Work item: Pull out each line of the records holding the string "position".

Information:
Start of Block

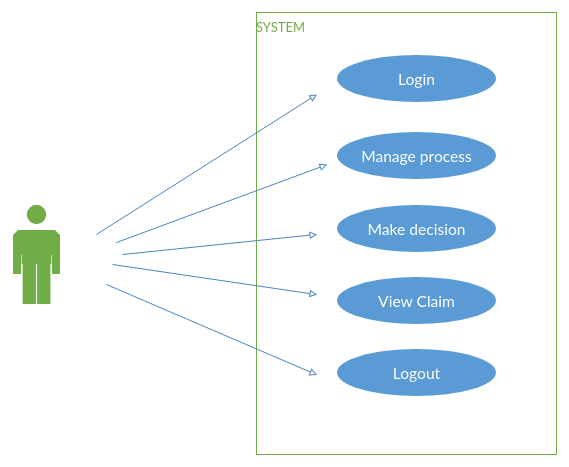
<!DOCTYPE html>
<html lang="en">
<head>
<meta charset="utf-8">
<title>Use case diagram</title>
<style>
  :root {
    --paper: #ffffff;
    --actor: #70ad47;
    --case: #5b9bd5;
    --link: #4a86bd;
    --label: #ffffff;
  }
  * { box-sizing: border-box; margin: 0; padding: 0; }
  html, body { width: 569px; height: 467px; overflow: hidden; background: var(--paper); }
  body { font-family: Lato, "Open Sans", sans-serif; }
  .diagram { position: relative; width: 569px; height: 467px; overflow: hidden; }
  .system {
    position: absolute; left: 256px; top: 12px; width: 301px; height: 443px;
    border: 1px solid var(--actor);
  }
  .system-name {
    position: absolute; left: -1px; top: 6px;
    font-size: 13px; font-weight: 400; line-height: 17px; color: var(--actor);
  }
  .use-case {
    position: absolute; left: 80px; width: 159px; height: 47px;
    display: flex; align-items: center; justify-content: center;
    border-radius: 50%; background: var(--case); color: var(--label);
    font-size: 15.6px; line-height: 20px; white-space: nowrap; list-style: none;
  }
  .login { top: 42px; }
  .manage { top: 119px; }
  .decide { top: 192px; }
  .view { top: 264px; }
  .logout { top: 336px; }
  .connections { position: absolute; left: 0; top: 0; }
  .actor { fill: var(--actor); }
  .links { stroke: var(--link); stroke-width: 1; fill: none; }
  .arrowhead { fill: var(--paper); stroke: var(--link); stroke-width: 1; }
</style>
</head>
<body>
<main class="diagram">
  <section class="system">
    <h1 class="system-name">SYSTEM</h1>
    <ul>
      <li class="use-case login">Login</li>
      <li class="use-case manage">Manage process</li>
      <li class="use-case decide">Make decision</li>
      <li class="use-case view">View Claim</li>
      <li class="use-case logout">Logout</li>
    </ul>
  </section>
  <svg class="connections" width="569" height="467" viewBox="0 0 569 467" role="img" aria-label="Actor linked to five use cases">
    <defs>
      <marker id="open-arrow" markerUnits="userSpaceOnUse" markerWidth="9" markerHeight="9" refX="7" refY="4" orient="auto">
        <path class="arrowhead" d="M1 1 L7 4 L1 7 Z"/>
      </marker>
    </defs>
    <g class="actor">
      <circle cx="36.5" cy="214.5" r="9.7"/>
      <path d="M18 230 H55 L60 235 V274 H52 V255 H51.4 V264 H50.4 V304 H37 V264 H36 V304 H22.6 V264 H21.6 V255 H21 V274 H13 V235 Z"/>
    </g>
    <g class="links" marker-end="url(#open-arrow)">
      <line x1="96.5" y1="234.5" x2="316" y2="95" marker-end="url(#open-arrow)"/>
      <line x1="116.5" y1="242.5" x2="326" y2="165" marker-end="url(#open-arrow)"/>
      <line x1="122.5" y1="254.5" x2="316" y2="234.5" marker-end="url(#open-arrow)"/>
      <line x1="112.5" y1="264.5" x2="316" y2="294.5" marker-end="url(#open-arrow)"/>
      <line x1="106.5" y1="284.5" x2="316" y2="374.5" marker-end="url(#open-arrow)"/>
    </g>
  </svg>
</main>
</body>
</html>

End of Block

Solution to the exercise:
  .diagram { position: relative; width: 569px; height: 467px; overflow: hidden; }
    position: absolute; left: 256px; top: 12px; width: 301px; height: 443px;
    position: absolute; left: -1px; top: 6px;
    position: absolute; left: 80px; width: 159px; height: 47px;
  .connections { position: absolute; left: 0; top: 0; }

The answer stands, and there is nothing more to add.